Former Prime Minister David Cameron is standing down as an MP, triggering a by-election in his Witney seat.
Mr Cameron, who quit as Prime Minister shortly after the EU referendum, said he had "thought about (his future as an MP) long and hard over the summer", deciding it was now "the right thing to do to stand down" from his constituency in Oxfordshire.
He added: "In my view, in modern politics, with the circumstances of my resignation, it isn't really possible to be a proper backbench MP as a former Prime Minister.
"I think everything you do will become a big distraction and a big diversion from what the Government needs to do for our country."
Mr Cameron did not give any indication as to what he might do with his life after politics, saying he has yet to make any "firm decisions".
However, he said he would continue to live in the constituency and support local causes "but obviously I'm going to have to start to build a life outside Westminster".
"I hope I'll continue to contribute in terms of public service and of course contribute to this country I love so much," he added.
He said he had spoken to current Prime Minister Theresa May about his decision and she had been "very understanding".
When asked if Mrs May's plan to introduce a new series of grammar schools was a factor in his decision, he replied: "This decision has got nothing to do with any one individual issue.
"The timing in that way, I promise, is coincidental."
Mrs May said in a statement: "I was proud to serve in David Cameron's Government and under his leadership we achieved great things - not just stabilising the economy but also making great strides in delivering serious social reform.
"His commitment to lead a one nation Government is one that I will continue.
"I thank him for everything he has done for the Conservative Party and the country and I wish him and his family well for the future."
Mr Cameron, 49, was first elected as Witney's MP in 2001, becoming Conservative leader after the 2005 General Election and entering No 10 as coalition Prime Minister in 2010.

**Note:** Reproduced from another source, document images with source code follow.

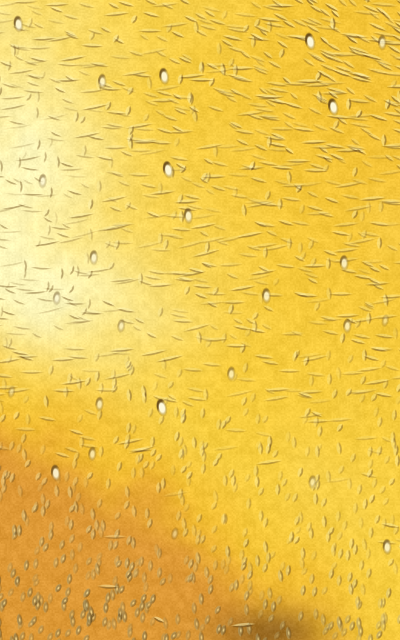
This texture is drawn by a WebGL 2 fragment shader. Its source:

```glsl
#version 300 es
precision highp float;

#define GOLD vec3(0.97, 0.81, 0.25)
#define DEEP_GOLD vec3(0.95, 0.74, 0.19)
#define PALE vec3(1.0, 0.97, 0.73)
#define AMBER vec3(0.87, 0.60, 0.21)
#define BROWN vec3(0.50, 0.34, 0.10)
#define FINE_CELLS 31.0
#define DROP_CELLS 5.5
#define FLECK_LAYERS 3
#define GRAIN 0.055

uniform vec2 u_resolution;
out vec4 fragColor;

float hash(vec2 p) {
    return fract(sin(dot(p, vec2(127.1, 311.7))) * 43758.5453);
}

float noise(vec2 p) {
    vec2 i = floor(p), f = fract(p);
    f = f * f * (3.0 - 2.0 * f);
    return mix(mix(hash(i), hash(i + vec2(1, 0)), f.x),
               mix(hash(i + vec2(0, 1)), hash(i + vec2(1, 1)), f.x), f.y);
}

float fbm(vec2 p) {
    float sum = 0.0, amp = 0.5;
    for (int i = 0; i < 4; i++) {
        sum += amp * noise(p);
        p = p * 2.03 + 7.1;
        amp *= 0.5;
    }
    return sum;
}

float glow(vec2 p, vec2 centre, vec2 radius) {
    vec2 q = (p - centre) / radius;
    return exp(-dot(q, q));
}

mat2 rotation(float a) {
    return mat2(cos(a), -sin(a), sin(a), cos(a));
}

// Soft light: pale on the left, amber below a slanting edge
vec3 backdrop(vec2 p) {
    float cloud = fbm(p * 5.0) - 0.47;
    vec3 col = mix(GOLD, DEEP_GOLD, 0.65 * glow(p, vec2(1.05, 1.35), vec2(0.5, 0.6)));
    float light = 0.95 * glow(p, vec2(-0.03, 1.24), vec2(0.30, 0.40))
                + 0.50 * glow(p, vec2(0.20, 0.88), vec2(0.32, 0.22))
                + 0.25 * glow(p, vec2(0.0, 0.78), vec2(0.2, 0.14));
    col = mix(col, PALE, clamp(light * (1.0 + 0.7 * cloud) + 0.25 * cloud, 0.0, 1.0));
    float edge = 0.62 - 0.68 * p.x - p.y + 0.28 * cloud;
    col = mix(col, DEEP_GOLD, smoothstep(-0.22, 0.05, edge));
    col = mix(col, AMBER, smoothstep(-0.06, 0.17, edge));
    col = mix(col, BROWN, 0.75 * glow(p, vec2(0.68, 0.02), vec2(0.13, 0.06)));
    return mix(col, GOLD, 0.7 * glow(p, vec2(0.98, 0.06), vec2(0.14, 0.12)));
}

// Embossed flecks: x is shade, y is shine
vec2 flecks(vec2 p, float cells, float seed, float px) {
    vec2 home = floor(p * cells), relief = vec2(0.0);
    for (int k = 0; k < 9; k++) {
        vec2 id = home + vec2(k % 3 - 1, k / 3 - 1);
        vec2 key = id + seed;
        vec2 centre = (id + vec2(hash(key), hash(key + 19.3))) / cells;
        float pick = hash(key + 41.7), vary = hash(key + 73.1);
        float low = smoothstep(0.85, 0.35, centre.y);
        float corner = glow(centre, vec2(1.0, 1.55), vec2(0.5, 0.4));
        float base = 1.0 - smoothstep(0.1, 0.5, centre.y + 0.25 * centre.x);
        float density = 0.33 + 0.3 * corner + 0.17 * base;
        if (pick > density) continue;

        // Dashes above turn into upright beads below
        float upright = step(hash(key + 5.9), 0.25 + 0.7 * low - 0.2 * corner);
        float angle = mix(-0.12 - 0.3 * corner, 1.35, upright) + (vary - 0.5) * 0.8;
        vec2 size = mix(vec2(0.006 + 0.011 * vary, 0.0028),
                        vec2(0.0065 + 0.003 * vary, 0.0042), upright);
        vec2 q = rotation(angle) * (p - centre) / size;
        float d = (length(q) - 1.0) * size.y;
        float rim = 1.0 - smoothstep(0.0005, 0.0016 + px, abs(d));
        float body = 1.0 - smoothstep(-0.002, px, d);
        float side = smoothstep(-0.3, 0.7, -q.y);
        float power = (0.3 + 0.7 * hash(key + 88.2)) * (0.6 + 0.25 * corner + 0.4 * base);
        relief += power * vec2(rim * mix(side, 0.75, base * upright),
                               max(body, rim * (1.0 - side)) * 0.85);
    }
    return min(relief, 1.0);
}

// Sparse tall drops with white cores and a part-dark rim
vec2 drops(vec2 p, float px) {
    vec2 home = floor(p * DROP_CELLS), relief = vec2(0.0);
    for (int k = 0; k < 9; k++) {
        vec2 id = home + vec2(k % 3 - 1, k / 3 - 1);
        if (hash(id + 3.7) > 0.5) continue;
        vec2 centre = (id + 0.15 + 0.7 * vec2(hash(id + 11.0), hash(id + 23.0))) / DROP_CELLS;
        float vary = hash(id + 37.0);
        vec2 size = vec2(0.008, 0.014) * (0.75 + 0.5 * vary);
        vec2 q = rotation((vary - 0.5) * 0.5) * (p - centre) / size;
        float d = (length(q) - 1.0) * size.x;
        float rim = 1.0 - smoothstep(0.0005, 0.002 + px, abs(d));
        float side = smoothstep(-0.1, 0.8, dot(q, vec2(-0.5, 0.85)));
        relief += vec2(rim * (0.2 + 0.7 * side * vary),
                       (1.0 - smoothstep(-0.004, px, d)) * (0.4 + 0.6 * vary));
    }
    return min(relief, 1.0);
}

void main() {
    vec2 p = gl_FragCoord.xy / u_resolution.x;
    float px = 1.0 / u_resolution.x;
    vec3 col = backdrop(p);
    col += GRAIN * (noise(p * 260.0) - 0.5) + 0.05 * (noise(p * 55.0) - 0.5);

    for (int i = 0; i < FLECK_LAYERS; i++) {
        vec2 relief = flecks(p, FINE_CELLS - 4.0 * float(i), 57.0 * float(i), px);
        col = mix(col, PALE, 0.75 * relief.y);
        col = mix(col, BROWN * 0.8, 0.75 * relief.x);
    }

    vec2 drop = drops(p, px);
    col = mix(col, vec3(1.0, 0.98, 0.86), drop.y);
    col = mix(col, BROWN * 0.7, drop.x);
    fragColor = vec4(clamp(col, 0.0, 1.0), 1.0);
}
```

In March, he had said he intended to stand again for Witney, telling the BBC: "I love being MP for Witney and am very keen to continue".
He resigned as Prime Minister on 24 June, just hours after Britain voted to leave the European Union.
Unison general secretary Dave Prentis said: "David Cameron led us into a referendum he didn't want and then lost.
"He walked away from the country in June and now he's done the same to his constituents."
Labour Party leader Jeremy Corbyn said he wished David Cameron "all the best for the future", adding that he got on well with him on a "human level".
Liberal Democrats leader Tim Farron said Mr Cameron "deserves credit" for forming a coalition government with his party between 2010 and 2015.
But, regarding the EU referendum, Mr Farron said: "He took a politically motivated and short-termist gamble with our country's future and lost, to the huge detriment of future generations.
"He now leaves the rest of us to pick up the pieces."